"What happened at Pumpkin Fest isn't exactly a Keene problem. This is a global problem," Keene State student Nick Tornatore said.
Tainted and tarnished amid violence and destruction of property and injuries, more than 100 have been arrested in the aftermath of the October 18 riots, many of them unaffiliated with Keene State College, though 170 Keene State students have been disciplined by the school administration and several expelled.
These are not just a few bad apples, according to residents.
"I had to spend four and half hours on that particular evening, standing on my front porch guarding my property from people who were intoxicated," Keene resident Bob Lyle said. "I can tell you right now that the Pumpkin Festival this year was not an isolated incident."
But these lasting images of the Keene Pumpkin Festival is not the image campus and city leaders want associated with the family friendly event that's been here since 1991.
They held a public forum on campus to discuss what's next for the annual fall festival and if it should continue.
"We need to send a powerful message that we will not tolerate these kinds of behaviors and we need to end the Pumpkin Festival now," said mother of three, Keene resident Beth Truman.
"There is no way that we should do away (with) or remove the Pumpkin Festival in Keene.
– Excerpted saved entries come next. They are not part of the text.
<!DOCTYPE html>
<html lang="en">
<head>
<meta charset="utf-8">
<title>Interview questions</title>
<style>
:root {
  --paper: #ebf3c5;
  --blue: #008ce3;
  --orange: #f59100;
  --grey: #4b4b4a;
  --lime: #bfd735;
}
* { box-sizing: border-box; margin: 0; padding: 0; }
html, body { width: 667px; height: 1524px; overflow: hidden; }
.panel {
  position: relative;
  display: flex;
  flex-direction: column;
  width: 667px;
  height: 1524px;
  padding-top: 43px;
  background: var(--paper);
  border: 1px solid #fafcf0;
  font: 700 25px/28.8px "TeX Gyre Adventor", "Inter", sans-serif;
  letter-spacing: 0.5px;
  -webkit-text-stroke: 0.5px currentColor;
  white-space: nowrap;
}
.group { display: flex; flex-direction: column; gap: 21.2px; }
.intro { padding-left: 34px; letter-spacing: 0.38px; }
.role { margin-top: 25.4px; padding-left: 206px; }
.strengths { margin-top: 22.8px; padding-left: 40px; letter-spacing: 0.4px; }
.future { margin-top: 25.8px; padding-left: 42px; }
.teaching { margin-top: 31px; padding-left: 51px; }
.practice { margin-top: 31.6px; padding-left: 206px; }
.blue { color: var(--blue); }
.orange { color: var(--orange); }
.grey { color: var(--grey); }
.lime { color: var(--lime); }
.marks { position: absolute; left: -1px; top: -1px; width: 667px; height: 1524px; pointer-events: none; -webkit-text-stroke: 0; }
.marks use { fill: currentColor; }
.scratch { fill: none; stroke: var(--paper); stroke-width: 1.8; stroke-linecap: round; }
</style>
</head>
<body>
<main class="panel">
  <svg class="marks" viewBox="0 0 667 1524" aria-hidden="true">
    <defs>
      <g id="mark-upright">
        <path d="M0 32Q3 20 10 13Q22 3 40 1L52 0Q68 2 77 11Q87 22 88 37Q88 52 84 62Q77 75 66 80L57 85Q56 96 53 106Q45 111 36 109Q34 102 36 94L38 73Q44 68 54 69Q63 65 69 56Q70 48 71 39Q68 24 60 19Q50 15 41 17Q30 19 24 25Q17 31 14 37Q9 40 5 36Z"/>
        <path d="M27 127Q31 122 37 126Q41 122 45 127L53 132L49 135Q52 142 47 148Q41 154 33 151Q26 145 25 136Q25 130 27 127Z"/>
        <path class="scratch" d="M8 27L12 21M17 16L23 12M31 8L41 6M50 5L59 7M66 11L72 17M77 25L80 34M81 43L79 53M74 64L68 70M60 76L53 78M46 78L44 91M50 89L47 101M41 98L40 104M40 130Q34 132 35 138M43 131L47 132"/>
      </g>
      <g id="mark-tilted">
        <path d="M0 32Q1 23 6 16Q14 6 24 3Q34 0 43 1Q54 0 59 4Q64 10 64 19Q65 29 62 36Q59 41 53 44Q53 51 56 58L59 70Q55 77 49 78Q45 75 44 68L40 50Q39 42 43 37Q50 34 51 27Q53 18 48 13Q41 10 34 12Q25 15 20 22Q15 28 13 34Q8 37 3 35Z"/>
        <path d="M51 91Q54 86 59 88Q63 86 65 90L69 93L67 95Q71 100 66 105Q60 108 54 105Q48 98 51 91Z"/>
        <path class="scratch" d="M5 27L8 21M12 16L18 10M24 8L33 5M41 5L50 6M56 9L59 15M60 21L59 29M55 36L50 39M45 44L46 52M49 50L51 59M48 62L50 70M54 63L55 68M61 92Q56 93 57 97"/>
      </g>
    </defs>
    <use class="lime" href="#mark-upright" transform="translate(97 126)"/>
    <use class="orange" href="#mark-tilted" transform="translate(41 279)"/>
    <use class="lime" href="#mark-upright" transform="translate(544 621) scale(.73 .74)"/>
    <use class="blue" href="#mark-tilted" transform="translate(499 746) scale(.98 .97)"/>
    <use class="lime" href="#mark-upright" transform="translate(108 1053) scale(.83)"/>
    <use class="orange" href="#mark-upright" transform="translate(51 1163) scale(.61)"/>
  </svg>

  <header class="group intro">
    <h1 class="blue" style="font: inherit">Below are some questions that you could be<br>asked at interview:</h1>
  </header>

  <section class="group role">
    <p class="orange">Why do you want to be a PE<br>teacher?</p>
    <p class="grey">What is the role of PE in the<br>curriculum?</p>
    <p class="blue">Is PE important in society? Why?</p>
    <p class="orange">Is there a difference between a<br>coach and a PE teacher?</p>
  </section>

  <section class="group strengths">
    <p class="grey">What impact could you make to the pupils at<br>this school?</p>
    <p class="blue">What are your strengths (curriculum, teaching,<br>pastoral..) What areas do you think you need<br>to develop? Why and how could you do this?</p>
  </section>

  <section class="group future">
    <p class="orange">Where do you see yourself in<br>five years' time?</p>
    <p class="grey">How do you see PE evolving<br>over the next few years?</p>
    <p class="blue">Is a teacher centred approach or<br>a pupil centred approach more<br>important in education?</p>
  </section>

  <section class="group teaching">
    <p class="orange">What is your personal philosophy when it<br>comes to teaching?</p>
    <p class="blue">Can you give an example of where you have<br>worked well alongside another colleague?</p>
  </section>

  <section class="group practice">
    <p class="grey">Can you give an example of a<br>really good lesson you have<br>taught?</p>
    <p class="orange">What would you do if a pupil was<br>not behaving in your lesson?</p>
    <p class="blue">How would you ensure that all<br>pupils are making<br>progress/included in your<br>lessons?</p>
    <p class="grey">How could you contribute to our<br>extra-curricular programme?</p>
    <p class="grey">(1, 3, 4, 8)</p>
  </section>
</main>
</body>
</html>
That's a landmark in Keene and has been for some odd years," Keene resident Morris Whitney said.
"To me this is about binge drinking and how it gets carried away," New Hampshire state Rep. Larry Phillips of Keene said.
"They came here to party. Give them a place to party. Whether it be Keene State College athletic field, wherever, where they are away from city residents," Harry Boynton, who works in Keene, said.
To turn it around, for some, there will have to be an emphasis on repairing the fractured town and gown relationship.
"I don't blame the Pumpkin Festival for the violence that took place. However, I do think that the Pumpkin Festival has achieved the status of attractive nuisance," Keene resident John DiBernardo said.
No final decision was made Tuesday night. College President Anne Huot says it will likely be made in the coming months.